(DATA begins)
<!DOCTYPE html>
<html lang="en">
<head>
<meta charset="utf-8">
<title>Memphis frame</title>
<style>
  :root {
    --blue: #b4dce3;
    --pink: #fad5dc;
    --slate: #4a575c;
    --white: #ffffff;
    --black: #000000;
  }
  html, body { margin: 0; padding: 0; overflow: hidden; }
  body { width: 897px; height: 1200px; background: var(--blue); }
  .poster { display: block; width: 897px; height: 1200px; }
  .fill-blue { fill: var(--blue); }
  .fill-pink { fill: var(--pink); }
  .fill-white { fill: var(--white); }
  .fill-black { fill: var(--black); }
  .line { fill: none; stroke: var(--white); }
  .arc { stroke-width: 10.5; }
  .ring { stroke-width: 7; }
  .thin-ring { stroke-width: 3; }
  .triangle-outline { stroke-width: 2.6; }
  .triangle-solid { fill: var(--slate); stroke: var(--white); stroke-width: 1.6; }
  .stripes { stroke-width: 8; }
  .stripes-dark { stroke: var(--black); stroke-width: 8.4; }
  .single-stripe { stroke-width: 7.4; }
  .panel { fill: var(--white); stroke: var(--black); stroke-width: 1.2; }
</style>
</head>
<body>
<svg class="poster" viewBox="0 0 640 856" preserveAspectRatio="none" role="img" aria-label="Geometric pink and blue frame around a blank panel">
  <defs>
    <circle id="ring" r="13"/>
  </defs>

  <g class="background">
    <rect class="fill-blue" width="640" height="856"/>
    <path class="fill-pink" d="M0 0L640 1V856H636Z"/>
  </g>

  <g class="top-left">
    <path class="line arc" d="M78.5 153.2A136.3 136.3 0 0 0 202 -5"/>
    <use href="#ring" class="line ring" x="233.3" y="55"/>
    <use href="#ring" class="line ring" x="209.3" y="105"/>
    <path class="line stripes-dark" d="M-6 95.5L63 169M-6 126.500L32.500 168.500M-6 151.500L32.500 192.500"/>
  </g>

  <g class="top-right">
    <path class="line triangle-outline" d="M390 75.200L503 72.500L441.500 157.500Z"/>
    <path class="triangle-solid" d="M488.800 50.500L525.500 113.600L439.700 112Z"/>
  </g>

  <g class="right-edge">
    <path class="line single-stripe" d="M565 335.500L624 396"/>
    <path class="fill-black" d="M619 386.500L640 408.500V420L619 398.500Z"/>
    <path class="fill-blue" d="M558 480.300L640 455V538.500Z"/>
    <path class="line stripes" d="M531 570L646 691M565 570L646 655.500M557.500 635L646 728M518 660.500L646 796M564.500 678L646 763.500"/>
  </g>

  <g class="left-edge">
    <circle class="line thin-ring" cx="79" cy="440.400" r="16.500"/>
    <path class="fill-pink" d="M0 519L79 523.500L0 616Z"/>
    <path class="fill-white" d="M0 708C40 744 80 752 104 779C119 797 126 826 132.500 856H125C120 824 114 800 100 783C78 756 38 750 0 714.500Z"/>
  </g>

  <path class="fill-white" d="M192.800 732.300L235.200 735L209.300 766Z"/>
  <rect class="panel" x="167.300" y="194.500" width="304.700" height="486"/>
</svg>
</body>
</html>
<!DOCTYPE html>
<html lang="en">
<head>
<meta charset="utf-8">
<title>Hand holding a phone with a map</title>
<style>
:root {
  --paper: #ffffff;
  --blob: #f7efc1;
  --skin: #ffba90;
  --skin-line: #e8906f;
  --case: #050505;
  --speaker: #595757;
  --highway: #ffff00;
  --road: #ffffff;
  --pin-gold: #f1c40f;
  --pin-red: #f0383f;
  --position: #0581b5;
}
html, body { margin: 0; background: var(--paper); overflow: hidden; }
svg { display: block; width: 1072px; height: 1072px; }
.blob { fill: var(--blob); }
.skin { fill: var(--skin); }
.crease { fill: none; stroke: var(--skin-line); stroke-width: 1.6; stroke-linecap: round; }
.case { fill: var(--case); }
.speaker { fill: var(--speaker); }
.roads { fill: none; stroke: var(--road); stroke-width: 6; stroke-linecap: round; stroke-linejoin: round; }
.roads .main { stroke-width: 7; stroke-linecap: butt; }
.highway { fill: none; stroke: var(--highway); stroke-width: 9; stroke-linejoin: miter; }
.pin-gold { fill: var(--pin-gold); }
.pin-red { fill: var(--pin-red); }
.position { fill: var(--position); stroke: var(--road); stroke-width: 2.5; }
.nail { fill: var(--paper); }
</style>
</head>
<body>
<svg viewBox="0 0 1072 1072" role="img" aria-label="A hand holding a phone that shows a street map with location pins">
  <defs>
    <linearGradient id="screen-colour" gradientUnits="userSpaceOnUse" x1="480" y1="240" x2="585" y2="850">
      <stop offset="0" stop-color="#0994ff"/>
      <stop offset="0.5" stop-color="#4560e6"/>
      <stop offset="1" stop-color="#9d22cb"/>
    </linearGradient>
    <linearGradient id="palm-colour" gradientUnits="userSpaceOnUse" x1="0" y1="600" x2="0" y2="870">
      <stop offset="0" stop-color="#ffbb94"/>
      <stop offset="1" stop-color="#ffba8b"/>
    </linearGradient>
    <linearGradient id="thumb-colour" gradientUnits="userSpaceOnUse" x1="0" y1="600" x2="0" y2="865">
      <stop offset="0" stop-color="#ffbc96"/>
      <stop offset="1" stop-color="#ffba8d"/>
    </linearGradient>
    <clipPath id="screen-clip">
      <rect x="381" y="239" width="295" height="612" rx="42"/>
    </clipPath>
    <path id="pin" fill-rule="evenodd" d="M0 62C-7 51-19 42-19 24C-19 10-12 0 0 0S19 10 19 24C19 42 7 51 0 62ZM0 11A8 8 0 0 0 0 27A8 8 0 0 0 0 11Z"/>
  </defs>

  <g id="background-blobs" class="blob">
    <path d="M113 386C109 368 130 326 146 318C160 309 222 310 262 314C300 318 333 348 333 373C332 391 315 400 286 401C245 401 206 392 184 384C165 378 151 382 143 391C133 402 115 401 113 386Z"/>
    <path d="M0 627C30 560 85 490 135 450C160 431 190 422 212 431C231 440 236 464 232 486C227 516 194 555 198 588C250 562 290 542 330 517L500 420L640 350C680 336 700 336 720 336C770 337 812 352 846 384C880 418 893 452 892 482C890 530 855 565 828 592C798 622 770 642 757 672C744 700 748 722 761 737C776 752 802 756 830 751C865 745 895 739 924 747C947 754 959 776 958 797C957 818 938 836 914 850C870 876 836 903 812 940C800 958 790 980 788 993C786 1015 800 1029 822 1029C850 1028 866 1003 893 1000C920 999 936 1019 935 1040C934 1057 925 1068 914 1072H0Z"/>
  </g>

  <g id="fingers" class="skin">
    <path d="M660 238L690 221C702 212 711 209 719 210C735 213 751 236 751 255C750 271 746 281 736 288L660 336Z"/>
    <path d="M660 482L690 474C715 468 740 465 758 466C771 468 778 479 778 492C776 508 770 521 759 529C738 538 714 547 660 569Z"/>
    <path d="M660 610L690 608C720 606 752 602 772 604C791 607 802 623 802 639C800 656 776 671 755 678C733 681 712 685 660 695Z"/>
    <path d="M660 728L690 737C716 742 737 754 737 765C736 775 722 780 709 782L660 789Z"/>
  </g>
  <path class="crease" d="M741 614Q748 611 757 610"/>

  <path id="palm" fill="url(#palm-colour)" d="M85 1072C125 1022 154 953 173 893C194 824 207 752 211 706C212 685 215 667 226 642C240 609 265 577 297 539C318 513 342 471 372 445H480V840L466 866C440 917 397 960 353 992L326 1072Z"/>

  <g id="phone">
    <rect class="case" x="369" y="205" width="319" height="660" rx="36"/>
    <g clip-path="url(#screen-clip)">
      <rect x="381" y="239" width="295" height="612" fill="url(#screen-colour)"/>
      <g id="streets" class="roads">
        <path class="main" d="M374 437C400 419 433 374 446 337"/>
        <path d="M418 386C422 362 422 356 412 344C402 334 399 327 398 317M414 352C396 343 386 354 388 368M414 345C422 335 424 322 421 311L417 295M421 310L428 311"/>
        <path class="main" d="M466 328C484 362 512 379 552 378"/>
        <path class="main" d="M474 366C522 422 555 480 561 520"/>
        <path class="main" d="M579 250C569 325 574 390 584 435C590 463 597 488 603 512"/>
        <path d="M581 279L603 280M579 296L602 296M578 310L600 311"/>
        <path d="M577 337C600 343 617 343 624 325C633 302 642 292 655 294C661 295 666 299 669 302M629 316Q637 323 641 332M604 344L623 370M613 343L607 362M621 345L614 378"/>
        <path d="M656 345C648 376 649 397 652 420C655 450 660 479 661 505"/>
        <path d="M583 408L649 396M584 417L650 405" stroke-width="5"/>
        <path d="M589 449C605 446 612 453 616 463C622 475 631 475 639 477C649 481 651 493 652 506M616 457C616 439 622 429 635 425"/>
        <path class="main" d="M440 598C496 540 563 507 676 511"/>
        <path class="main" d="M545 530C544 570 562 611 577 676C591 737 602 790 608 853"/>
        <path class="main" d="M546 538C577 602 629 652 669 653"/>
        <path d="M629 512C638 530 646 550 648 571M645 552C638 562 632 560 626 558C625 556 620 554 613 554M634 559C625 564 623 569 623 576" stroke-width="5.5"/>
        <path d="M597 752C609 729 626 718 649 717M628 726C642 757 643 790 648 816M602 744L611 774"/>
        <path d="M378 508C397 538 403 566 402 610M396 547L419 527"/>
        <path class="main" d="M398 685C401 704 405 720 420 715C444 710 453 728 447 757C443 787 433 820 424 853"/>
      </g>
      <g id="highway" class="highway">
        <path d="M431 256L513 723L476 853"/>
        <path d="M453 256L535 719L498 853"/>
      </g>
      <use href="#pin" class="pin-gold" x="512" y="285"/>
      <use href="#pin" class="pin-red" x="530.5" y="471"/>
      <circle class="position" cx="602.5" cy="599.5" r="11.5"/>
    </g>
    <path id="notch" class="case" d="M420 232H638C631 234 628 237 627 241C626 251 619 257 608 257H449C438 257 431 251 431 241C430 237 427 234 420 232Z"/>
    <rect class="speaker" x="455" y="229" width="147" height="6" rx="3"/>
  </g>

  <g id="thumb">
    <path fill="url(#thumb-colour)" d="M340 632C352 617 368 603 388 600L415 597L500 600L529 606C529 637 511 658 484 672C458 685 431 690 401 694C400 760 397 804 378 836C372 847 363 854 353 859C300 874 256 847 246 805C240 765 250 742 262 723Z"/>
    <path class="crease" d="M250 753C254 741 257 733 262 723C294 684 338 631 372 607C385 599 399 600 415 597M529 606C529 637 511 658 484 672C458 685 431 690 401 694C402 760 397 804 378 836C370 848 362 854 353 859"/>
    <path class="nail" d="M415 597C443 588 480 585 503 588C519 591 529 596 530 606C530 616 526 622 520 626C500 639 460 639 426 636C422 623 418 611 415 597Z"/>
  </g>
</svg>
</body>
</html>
(DATA ends)
WHAT YOU HAVE TO DO: Count the lines above that contain the word "phone". Give only the number.

ANSWER SPACE: 3